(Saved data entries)
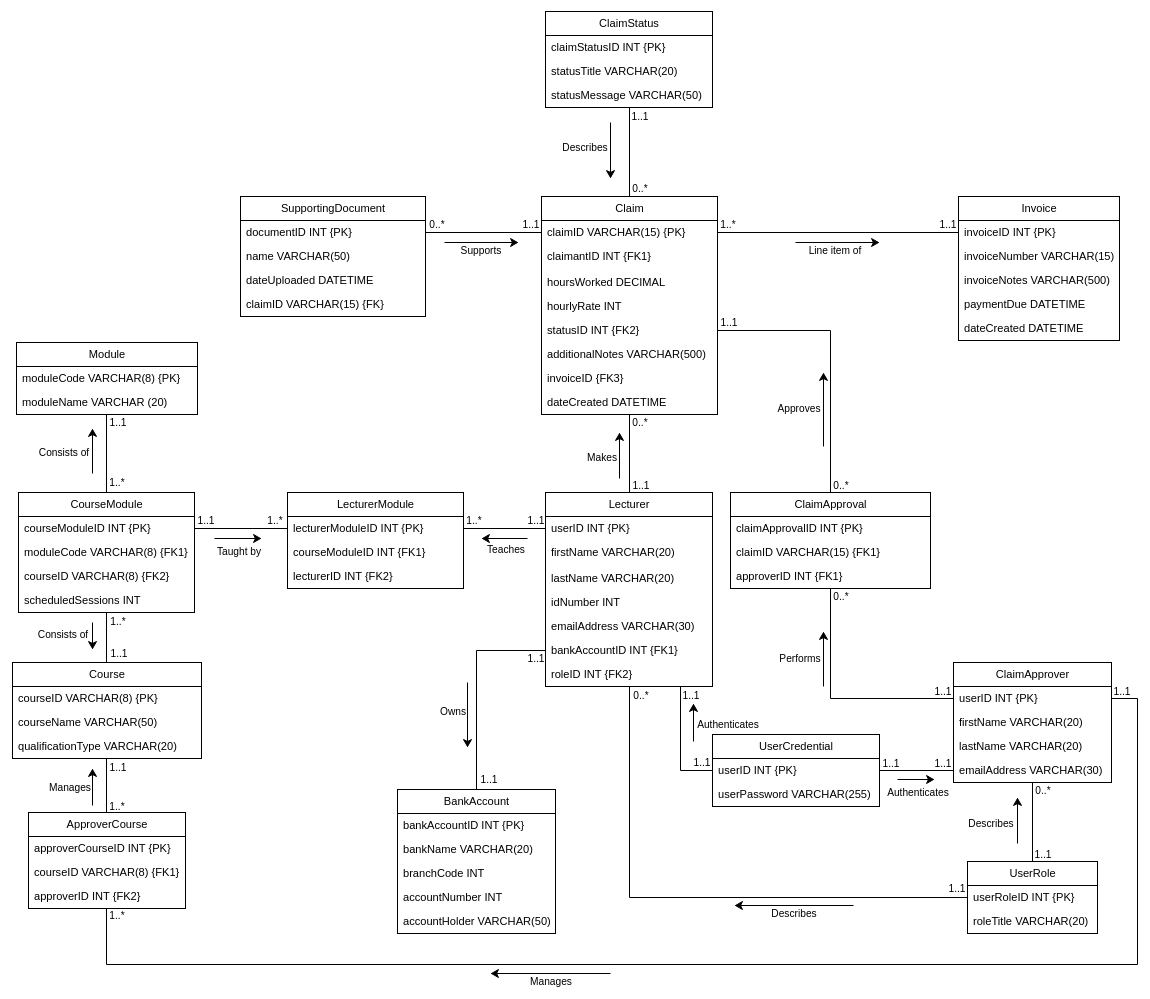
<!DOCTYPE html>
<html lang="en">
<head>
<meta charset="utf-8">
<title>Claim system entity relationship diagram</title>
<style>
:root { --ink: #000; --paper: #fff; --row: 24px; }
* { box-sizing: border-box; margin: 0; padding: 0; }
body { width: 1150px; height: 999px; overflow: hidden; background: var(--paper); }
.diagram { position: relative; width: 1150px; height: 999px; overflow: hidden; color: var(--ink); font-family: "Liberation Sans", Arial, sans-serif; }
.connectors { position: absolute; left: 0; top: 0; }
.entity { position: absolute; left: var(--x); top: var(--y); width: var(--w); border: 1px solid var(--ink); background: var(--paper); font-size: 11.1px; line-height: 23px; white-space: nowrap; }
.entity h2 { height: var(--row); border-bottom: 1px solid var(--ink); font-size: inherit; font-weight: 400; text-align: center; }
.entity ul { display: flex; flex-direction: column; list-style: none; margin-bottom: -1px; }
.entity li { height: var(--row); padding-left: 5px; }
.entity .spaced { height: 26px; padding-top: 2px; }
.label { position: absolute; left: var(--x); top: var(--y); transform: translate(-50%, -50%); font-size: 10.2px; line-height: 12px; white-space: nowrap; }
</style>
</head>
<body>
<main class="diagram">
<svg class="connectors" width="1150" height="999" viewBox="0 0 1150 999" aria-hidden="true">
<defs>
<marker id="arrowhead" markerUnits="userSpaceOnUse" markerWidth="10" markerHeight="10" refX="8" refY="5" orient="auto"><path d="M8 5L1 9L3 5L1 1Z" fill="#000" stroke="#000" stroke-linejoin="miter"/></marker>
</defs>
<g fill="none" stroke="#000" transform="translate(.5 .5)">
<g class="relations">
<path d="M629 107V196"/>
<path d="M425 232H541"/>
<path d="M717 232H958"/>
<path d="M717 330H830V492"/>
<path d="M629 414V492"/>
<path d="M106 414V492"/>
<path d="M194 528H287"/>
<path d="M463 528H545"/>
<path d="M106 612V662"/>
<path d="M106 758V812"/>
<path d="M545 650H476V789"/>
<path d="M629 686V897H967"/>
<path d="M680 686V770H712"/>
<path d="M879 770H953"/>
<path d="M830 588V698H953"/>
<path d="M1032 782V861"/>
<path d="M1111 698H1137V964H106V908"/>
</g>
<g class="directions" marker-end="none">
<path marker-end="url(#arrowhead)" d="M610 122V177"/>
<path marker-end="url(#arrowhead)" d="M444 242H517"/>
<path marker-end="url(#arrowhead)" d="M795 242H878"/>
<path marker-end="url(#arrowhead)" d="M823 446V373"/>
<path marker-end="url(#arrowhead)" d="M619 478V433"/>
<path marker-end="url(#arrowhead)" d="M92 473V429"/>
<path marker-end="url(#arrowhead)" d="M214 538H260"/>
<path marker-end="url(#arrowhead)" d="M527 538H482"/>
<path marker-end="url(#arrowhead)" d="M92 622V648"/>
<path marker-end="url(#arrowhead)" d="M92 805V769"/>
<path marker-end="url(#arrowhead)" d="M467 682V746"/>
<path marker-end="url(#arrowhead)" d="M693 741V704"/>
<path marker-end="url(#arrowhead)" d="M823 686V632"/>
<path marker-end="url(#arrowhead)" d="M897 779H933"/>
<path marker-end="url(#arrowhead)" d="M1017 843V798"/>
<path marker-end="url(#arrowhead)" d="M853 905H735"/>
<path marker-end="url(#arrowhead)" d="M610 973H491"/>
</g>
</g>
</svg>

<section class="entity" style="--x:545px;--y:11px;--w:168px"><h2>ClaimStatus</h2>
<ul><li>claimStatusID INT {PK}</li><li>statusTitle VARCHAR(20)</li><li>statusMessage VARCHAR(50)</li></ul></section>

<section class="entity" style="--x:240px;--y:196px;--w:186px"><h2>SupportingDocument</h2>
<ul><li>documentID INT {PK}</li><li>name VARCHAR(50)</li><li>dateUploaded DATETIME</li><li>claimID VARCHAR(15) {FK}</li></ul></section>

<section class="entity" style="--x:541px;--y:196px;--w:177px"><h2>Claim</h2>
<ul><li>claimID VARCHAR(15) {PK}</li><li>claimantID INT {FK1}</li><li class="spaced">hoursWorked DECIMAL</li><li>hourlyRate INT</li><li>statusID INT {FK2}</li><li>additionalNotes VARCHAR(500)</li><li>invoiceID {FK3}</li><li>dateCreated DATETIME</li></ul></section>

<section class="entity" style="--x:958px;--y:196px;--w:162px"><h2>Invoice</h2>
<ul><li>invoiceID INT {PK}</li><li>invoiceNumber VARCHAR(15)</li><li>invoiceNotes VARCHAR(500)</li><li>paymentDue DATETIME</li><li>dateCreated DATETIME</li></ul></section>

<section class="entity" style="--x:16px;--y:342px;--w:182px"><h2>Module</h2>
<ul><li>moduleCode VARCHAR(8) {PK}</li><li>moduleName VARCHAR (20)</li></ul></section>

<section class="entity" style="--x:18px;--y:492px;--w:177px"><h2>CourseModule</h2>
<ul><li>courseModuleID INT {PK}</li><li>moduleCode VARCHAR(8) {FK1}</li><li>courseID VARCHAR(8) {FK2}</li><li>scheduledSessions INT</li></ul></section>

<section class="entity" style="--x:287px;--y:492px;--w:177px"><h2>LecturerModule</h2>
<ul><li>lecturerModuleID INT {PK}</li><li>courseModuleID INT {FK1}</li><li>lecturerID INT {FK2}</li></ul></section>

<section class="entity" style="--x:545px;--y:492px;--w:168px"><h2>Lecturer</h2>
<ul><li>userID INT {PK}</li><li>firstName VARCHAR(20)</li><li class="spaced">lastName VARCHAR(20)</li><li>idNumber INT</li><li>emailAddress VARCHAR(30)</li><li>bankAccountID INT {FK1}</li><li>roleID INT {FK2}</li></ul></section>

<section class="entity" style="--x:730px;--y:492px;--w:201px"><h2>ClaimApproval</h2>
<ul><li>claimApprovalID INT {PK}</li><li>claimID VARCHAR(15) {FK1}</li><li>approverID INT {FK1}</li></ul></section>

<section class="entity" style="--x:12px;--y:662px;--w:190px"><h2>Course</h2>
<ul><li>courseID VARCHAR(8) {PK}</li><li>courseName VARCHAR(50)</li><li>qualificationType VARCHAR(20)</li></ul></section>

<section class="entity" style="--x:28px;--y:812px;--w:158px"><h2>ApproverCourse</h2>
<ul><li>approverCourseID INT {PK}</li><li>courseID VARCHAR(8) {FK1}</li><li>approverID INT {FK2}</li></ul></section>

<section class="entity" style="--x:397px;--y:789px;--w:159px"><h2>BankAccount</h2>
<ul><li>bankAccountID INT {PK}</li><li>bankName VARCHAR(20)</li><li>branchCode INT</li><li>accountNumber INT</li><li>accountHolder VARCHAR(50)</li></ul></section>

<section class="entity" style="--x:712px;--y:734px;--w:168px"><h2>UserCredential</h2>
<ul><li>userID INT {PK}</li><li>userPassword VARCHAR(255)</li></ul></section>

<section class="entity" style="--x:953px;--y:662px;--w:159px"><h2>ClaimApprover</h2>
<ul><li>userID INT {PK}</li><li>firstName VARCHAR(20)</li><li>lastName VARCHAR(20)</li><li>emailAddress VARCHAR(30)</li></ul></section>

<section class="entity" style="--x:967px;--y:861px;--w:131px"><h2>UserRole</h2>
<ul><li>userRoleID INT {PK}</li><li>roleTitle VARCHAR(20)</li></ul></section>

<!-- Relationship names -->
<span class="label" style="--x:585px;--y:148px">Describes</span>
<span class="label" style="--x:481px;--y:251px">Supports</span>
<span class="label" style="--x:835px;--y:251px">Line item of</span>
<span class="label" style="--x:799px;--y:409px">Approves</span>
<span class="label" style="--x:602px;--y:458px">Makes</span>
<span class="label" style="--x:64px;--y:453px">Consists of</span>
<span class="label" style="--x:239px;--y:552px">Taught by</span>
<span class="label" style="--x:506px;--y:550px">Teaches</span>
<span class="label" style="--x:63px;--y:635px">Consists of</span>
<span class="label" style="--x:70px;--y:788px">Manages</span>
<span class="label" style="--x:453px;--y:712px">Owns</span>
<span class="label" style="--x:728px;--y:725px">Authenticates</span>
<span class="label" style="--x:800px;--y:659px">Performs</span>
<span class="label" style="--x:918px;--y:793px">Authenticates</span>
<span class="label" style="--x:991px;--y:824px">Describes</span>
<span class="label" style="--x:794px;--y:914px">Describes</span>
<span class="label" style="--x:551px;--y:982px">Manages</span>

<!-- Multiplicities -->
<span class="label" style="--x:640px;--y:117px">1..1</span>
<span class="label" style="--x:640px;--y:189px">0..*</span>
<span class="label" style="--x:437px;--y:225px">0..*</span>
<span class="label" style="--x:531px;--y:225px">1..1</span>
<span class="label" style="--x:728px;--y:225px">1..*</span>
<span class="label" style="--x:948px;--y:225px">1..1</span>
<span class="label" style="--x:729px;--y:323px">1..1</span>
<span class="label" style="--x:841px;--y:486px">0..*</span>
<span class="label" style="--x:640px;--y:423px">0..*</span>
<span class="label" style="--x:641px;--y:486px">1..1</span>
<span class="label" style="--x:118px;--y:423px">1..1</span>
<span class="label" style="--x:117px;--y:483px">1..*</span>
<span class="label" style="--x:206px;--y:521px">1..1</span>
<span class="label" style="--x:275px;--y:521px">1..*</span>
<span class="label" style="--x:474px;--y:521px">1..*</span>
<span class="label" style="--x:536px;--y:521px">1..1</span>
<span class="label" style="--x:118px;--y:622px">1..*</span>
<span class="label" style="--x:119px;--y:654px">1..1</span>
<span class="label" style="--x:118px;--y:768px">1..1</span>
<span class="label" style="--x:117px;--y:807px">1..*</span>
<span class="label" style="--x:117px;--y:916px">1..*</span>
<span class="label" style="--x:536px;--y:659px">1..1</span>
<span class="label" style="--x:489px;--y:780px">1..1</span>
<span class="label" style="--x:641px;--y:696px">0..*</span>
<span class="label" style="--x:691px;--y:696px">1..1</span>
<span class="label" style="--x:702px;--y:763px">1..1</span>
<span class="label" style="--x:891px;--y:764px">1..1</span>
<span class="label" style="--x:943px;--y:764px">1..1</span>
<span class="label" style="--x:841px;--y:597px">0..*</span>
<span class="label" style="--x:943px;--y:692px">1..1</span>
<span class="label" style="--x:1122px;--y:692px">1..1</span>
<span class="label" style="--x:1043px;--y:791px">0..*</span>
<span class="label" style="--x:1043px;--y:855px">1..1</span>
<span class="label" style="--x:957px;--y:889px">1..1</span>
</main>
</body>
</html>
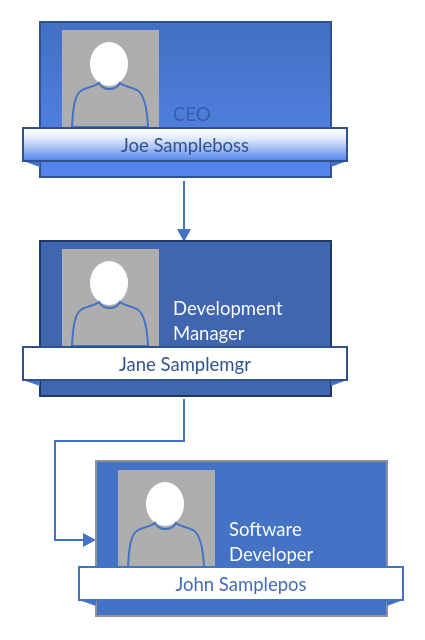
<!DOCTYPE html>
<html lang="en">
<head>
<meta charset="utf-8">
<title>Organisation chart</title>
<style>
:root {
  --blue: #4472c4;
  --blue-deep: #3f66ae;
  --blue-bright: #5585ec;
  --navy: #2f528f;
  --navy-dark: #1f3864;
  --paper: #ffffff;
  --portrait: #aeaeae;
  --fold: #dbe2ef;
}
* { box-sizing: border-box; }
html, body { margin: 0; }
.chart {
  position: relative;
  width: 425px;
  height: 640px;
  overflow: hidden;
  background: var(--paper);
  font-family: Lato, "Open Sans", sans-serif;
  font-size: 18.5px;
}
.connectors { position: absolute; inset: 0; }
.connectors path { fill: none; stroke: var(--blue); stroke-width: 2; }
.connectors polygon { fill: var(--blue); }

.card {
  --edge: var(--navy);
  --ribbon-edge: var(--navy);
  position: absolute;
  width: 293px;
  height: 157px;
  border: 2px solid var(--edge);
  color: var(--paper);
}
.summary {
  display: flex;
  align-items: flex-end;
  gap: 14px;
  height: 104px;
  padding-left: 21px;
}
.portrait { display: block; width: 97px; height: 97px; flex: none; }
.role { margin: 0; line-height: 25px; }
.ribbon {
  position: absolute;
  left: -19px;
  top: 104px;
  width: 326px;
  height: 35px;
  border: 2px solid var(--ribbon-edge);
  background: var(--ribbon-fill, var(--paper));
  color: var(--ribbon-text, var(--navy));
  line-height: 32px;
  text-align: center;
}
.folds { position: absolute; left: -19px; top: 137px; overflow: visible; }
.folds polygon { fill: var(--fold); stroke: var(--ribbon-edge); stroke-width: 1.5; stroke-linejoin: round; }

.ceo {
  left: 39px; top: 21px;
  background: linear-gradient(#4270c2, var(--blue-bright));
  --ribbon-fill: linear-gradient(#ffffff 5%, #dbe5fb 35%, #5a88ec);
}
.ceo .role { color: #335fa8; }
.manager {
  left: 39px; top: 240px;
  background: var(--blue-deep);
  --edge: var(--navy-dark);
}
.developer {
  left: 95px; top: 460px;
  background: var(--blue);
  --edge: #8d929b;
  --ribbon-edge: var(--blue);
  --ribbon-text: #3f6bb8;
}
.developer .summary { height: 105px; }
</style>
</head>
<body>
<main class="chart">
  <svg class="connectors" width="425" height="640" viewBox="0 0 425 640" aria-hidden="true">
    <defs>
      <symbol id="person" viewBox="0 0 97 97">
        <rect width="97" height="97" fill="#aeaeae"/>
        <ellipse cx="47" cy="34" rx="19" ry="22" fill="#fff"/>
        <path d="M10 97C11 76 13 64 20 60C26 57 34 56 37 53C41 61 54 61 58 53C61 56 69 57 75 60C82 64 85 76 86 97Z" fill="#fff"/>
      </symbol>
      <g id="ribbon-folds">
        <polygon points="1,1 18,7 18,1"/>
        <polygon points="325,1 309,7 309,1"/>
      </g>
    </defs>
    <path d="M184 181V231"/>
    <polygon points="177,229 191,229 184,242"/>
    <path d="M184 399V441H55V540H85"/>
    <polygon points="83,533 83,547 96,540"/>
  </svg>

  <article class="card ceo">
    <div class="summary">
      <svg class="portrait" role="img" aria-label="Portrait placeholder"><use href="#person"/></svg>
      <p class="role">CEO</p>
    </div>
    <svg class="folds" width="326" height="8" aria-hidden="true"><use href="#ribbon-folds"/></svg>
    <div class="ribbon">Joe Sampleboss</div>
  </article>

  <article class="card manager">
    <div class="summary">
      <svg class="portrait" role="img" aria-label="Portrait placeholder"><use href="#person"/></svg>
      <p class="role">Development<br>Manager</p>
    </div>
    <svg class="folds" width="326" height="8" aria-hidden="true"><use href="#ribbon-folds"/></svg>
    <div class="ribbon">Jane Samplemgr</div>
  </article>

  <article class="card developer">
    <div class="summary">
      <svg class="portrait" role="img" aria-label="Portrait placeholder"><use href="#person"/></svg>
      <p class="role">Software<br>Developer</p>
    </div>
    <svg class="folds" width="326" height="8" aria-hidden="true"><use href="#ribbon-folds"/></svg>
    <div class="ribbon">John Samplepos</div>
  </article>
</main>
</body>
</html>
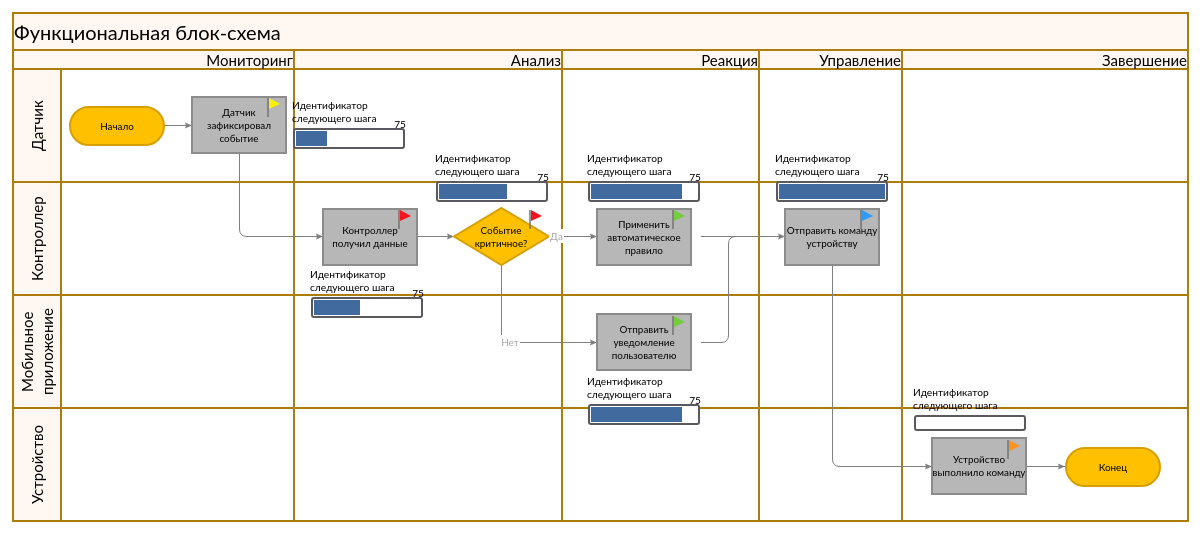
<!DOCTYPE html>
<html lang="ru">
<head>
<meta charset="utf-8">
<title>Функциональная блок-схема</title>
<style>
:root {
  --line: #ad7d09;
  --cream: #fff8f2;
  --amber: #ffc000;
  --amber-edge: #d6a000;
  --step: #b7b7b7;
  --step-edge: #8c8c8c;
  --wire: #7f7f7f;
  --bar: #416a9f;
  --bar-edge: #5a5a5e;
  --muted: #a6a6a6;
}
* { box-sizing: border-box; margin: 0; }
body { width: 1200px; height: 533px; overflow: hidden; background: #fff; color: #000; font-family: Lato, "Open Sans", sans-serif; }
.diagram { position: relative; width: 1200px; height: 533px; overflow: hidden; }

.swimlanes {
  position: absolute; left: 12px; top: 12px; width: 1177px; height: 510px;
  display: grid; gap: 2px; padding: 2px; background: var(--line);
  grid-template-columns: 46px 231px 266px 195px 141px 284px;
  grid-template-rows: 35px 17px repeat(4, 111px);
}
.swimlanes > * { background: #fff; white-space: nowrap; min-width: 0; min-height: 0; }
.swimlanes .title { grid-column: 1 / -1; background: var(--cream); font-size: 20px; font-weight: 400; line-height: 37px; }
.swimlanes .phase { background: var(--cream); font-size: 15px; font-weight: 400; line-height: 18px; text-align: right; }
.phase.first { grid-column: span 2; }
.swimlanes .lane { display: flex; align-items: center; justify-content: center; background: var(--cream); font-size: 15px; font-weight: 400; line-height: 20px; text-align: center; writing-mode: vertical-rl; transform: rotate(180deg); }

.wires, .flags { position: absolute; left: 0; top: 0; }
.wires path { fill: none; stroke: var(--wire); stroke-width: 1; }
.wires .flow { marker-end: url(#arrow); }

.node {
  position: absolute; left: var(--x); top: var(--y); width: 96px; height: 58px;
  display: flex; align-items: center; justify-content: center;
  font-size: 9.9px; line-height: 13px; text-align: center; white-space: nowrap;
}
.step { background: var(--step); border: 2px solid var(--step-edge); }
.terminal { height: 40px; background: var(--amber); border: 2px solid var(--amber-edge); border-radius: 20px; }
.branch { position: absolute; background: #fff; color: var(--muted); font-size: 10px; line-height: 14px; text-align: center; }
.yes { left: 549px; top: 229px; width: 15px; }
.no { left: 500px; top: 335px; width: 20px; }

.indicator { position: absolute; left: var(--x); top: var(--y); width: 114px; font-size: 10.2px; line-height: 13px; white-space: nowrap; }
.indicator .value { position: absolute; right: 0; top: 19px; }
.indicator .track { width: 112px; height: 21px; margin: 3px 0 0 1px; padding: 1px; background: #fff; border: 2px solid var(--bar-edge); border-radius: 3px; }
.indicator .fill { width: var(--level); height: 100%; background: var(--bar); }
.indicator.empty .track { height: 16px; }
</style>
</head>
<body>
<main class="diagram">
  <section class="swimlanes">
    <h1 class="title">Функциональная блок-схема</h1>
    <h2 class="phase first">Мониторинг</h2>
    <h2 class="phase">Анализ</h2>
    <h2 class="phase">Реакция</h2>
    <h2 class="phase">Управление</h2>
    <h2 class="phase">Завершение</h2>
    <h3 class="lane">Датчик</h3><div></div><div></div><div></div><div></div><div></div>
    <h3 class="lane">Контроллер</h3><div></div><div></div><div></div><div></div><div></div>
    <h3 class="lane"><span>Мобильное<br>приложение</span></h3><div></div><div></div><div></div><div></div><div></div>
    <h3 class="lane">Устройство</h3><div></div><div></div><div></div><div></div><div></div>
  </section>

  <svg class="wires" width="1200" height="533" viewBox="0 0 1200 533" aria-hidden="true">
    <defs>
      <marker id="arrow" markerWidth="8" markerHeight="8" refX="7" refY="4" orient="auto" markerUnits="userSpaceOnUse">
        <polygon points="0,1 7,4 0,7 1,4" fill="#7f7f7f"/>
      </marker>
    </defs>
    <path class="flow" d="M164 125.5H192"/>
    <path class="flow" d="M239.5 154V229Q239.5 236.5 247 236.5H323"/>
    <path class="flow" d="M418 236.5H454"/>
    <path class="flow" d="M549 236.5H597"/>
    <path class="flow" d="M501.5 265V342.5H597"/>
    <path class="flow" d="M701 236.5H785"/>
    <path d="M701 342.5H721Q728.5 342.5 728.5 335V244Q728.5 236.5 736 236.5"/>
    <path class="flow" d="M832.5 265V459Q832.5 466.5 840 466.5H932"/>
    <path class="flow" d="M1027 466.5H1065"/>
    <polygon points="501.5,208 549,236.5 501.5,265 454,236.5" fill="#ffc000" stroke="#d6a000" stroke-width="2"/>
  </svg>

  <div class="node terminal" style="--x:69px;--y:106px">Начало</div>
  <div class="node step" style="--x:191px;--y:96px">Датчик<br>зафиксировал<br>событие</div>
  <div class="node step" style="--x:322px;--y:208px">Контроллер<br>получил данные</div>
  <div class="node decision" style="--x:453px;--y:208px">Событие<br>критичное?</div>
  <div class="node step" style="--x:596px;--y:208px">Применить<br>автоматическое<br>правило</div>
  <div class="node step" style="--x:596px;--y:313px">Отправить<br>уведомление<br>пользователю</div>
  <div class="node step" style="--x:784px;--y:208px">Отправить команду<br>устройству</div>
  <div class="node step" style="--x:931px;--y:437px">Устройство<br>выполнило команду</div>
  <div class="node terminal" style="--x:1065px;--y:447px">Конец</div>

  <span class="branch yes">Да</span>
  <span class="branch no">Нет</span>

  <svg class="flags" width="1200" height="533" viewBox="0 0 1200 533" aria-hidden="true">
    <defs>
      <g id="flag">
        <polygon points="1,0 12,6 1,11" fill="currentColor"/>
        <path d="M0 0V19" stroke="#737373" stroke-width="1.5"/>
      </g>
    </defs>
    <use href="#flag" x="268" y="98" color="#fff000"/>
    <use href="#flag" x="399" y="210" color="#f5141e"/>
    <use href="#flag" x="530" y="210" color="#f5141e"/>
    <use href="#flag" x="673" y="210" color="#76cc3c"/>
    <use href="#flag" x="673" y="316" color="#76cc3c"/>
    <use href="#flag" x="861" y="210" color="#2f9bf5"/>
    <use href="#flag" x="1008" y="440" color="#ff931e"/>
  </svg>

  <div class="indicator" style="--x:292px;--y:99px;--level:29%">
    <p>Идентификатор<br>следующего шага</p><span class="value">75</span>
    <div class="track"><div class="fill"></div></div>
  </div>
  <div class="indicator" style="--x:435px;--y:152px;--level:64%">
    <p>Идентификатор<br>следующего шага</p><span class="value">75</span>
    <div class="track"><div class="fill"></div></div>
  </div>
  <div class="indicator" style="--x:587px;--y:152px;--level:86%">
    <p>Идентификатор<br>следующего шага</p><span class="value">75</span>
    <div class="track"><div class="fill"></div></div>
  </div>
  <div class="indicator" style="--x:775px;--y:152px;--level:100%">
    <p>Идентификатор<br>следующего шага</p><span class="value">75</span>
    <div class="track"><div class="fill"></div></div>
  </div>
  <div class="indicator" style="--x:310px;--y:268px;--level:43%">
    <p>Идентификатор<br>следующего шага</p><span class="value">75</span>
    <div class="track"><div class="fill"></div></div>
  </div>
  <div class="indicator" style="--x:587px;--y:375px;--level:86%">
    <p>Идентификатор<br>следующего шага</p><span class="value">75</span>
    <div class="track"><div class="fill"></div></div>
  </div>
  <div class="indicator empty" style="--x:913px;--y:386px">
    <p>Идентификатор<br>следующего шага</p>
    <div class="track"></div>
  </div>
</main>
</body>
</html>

**Work instruction**
With "blue" as the string to match, show every line of the entries above that has it.

**Problem solution**
  --blue: #4472c4;
  --blue-deep: #3f66ae;
  --blue-bright: #5585ec;
.connectors path { fill: none; stroke: var(--blue); stroke-width: 2; }
.connectors polygon { fill: var(--blue); }
  background: linear-gradient(#4270c2, var(--blue-bright));
  background: var(--blue-deep);
  background: var(--blue);
  --ribbon-edge: var(--blue);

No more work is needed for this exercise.